ST. LOUIS—Over the past century, Little Rock has transitioned from an economy that produced lumber and cottonseed to one that predominantly provides services—the lion’s share of which is in health, education and state government.
According to analysis published by the Federal Reserve Bank of St. Louis, Little Rock’s resilience during the recession can be attributed to the confluence of three factors:
Prior to the recession, the unemployment rate in Little Rock tracked the national average; since then, the metro area’s economy has proved to be more resilient than the nation’s. From peak to trough, the U.S. shed 6.3 percent of its payroll employment, whereas Little Rock lost 4.7 percent.
However, after the recession officially ended (in 2009), certain sectors have seen employment drop off. Between 2010 and 2012, Little Rock added approximately 3,500 jobs per year—far less than the approximately 6,000 jobs its economy was adding per year prior to the recession. These total figures do not fully capture sector-level dynamics.
Little Rock’s ability to weather the recession better than the nation and the state was dependent upon consistent employment growth at all levels of government, mostly state government. However this is the only sector that has fared worse since the rebound in employment began in early 2010.
Since January 2012, employment in state and local governments has steadily declined by an average of 0.65 percent year over year, possibly reflecting the end of federal stimulus as well as the lagged effect of lower state tax revenue in recent years.
Of the 55 largest hospitals and medical centers in Arkansas, 14 are located in the Little Rock MSA (Metropolitan Statistical Area). About one-third of all jobs in the health and education services sector across the state are in Little Rock. With implementation of the Affordable Care Act this sector may benefit from an uptick in demand for services and the ability to pay from the newly insured population.

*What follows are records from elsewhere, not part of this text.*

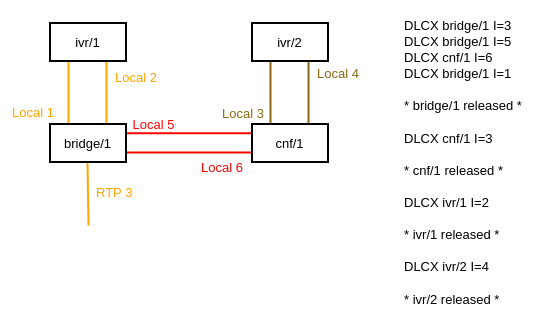
<!DOCTYPE html>
<html lang="en">
<head>
<meta charset="utf-8">
<title>Bridge and conference connections</title>
<style>
:root {
  --ink: #000;
  --paper: #fff;
  --orange: #ffa500;
  --olive: #8b6914;
  --red: #ff0000;
}
* { box-sizing: border-box; margin: 0; padding: 0; }
body {
  width: 544px;
  height: 324px;
  overflow: hidden;
  background: var(--paper);
  color: var(--ink);
  font: 13px/16px "Liberation Sans", Arial, sans-serif;
}
.diagram { position: relative; width: 544px; height: 324px; overflow: hidden; }
.links { position: absolute; inset: 0; fill: none; stroke-width: 2; }
.links .orange { stroke: var(--orange); }
.links .olive { stroke: var(--olive); }
.links .red { stroke: var(--red); }
.node {
  position: absolute;
  display: flex;
  align-items: center;
  justify-content: center;
  width: 78px;
  height: 40px;
  padding-top: 2px;
  border: 2px solid var(--ink);
  background: var(--paper);
}
.ivr-1 { left: 48.5px; top: 22px; }
.ivr-2 { left: 250.5px; top: 22px; }
.bridge-1 { left: 48.5px; top: 123px; }
.cnf-1 { left: 250.5px; top: 123px; }
.label { position: absolute; white-space: nowrap; }
.label.orange { color: var(--orange); }
.label.olive { color: var(--olive); }
.label.red { color: var(--red); }
.local-1 { left: 12px; top: 105px; }
.local-2 { left: 115px; top: 70px; }
.local-3 { left: 222px; top: 106px; }
.local-4 { left: 317px; top: 66px; }
.local-5 { left: 132.5px; top: 117px; }
.local-6 { left: 201px; top: 160px; }
.rtp-3 { left: 96px; top: 185px; }
.log {
  position: absolute;
  left: 404px;
  top: 18px;
  display: flex;
  flex-direction: column;
  gap: 16.1px;
  line-height: 16.1px;
  white-space: nowrap;
}
</style>
</head>
<body>
<main class="diagram">
  <svg class="links" width="544" height="324" viewBox="0 0 544 324" aria-hidden="true">
    <g class="orange">
      <line x1="68.5" y1="61" x2="68.5" y2="124"/>
      <line x1="106.5" y1="61" x2="106.5" y2="124"/>
      <line x1="87.5" y1="162" x2="88.5" y2="225.5"/>
    </g>
    <g class="olive">
      <line x1="270.5" y1="61" x2="270.5" y2="124"/>
      <line x1="308.5" y1="61" x2="308.5" y2="124"/>
    </g>
    <g class="red">
      <line x1="126" y1="133.3" x2="252" y2="133.3"/>
      <line x1="126" y1="152.5" x2="252" y2="152.5"/>
    </g>
  </svg>

  <div class="node ivr-1">ivr/1</div>
  <div class="node ivr-2">ivr/2</div>
  <div class="node bridge-1">bridge/1</div>
  <div class="node cnf-1">cnf/1</div>

  <span class="label orange local-1">Local 1</span>
  <span class="label orange local-2">Local 2</span>
  <span class="label olive local-3">Local 3</span>
  <span class="label olive local-4">Local 4</span>
  <span class="label red local-5">Local 5</span>
  <span class="label red local-6">Local 6</span>
  <span class="label orange rtp-3">RTP 3</span>

  <section class="log">
    <p>DLCX bridge/1 I=3<br>DLCX bridge/1 I=5<br>DLCX cnf/1 I=6<br>DLCX bridge/1 I=1</p>
    <p>* bridge/1 released *</p>
    <p>DLCX cnf/1 I=3</p>
    <p>* cnf/1 released *</p>
    <p>DLCX ivr/1 I=2</p>
    <p>* ivr/1 released *</p>
    <p>DLCX ivr/2 I=4</p>
    <p>* ivr/2 released *</p>
  </section>
</main>
</body>
</html>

The signals on the economy in Little Rock continue to be mixed. Government payroll employment not only continued to decline in 2013, but shed jobs at a quickening pace. On the other hand, broad improvements in in the real estate sector have led to the creation of construction jobs at a rate not seen since before the recession. Overall, it is still unclear whether the uptick in growth in the MSA is yet another intimation of the region’s economic resiliency observed during the recession or simply transitory divergence along a slower expansionary trend.
With branches in Little Rock, Louisville and Memphis, the Federal Reserve Bank of St. Louis serves the Eighth Federal Reserve District, which includes all of Arkansas, eastern Missouri, southern Indiana, southern Illinois, western Kentucky, western Tennessee and northern Mississippi. The St. Louis Fed is one of 12 regional Reserve banks that, along with the Board of Governors in Washington, D.C., comprise the Federal Reserve System. As the nation's central bank, the Federal Reserve System formulates U.S. monetary policy, regulates state-chartered member banks and bank holding companies, provides payment services to financial institutions and the U.S. government, and promotes community development and financial education.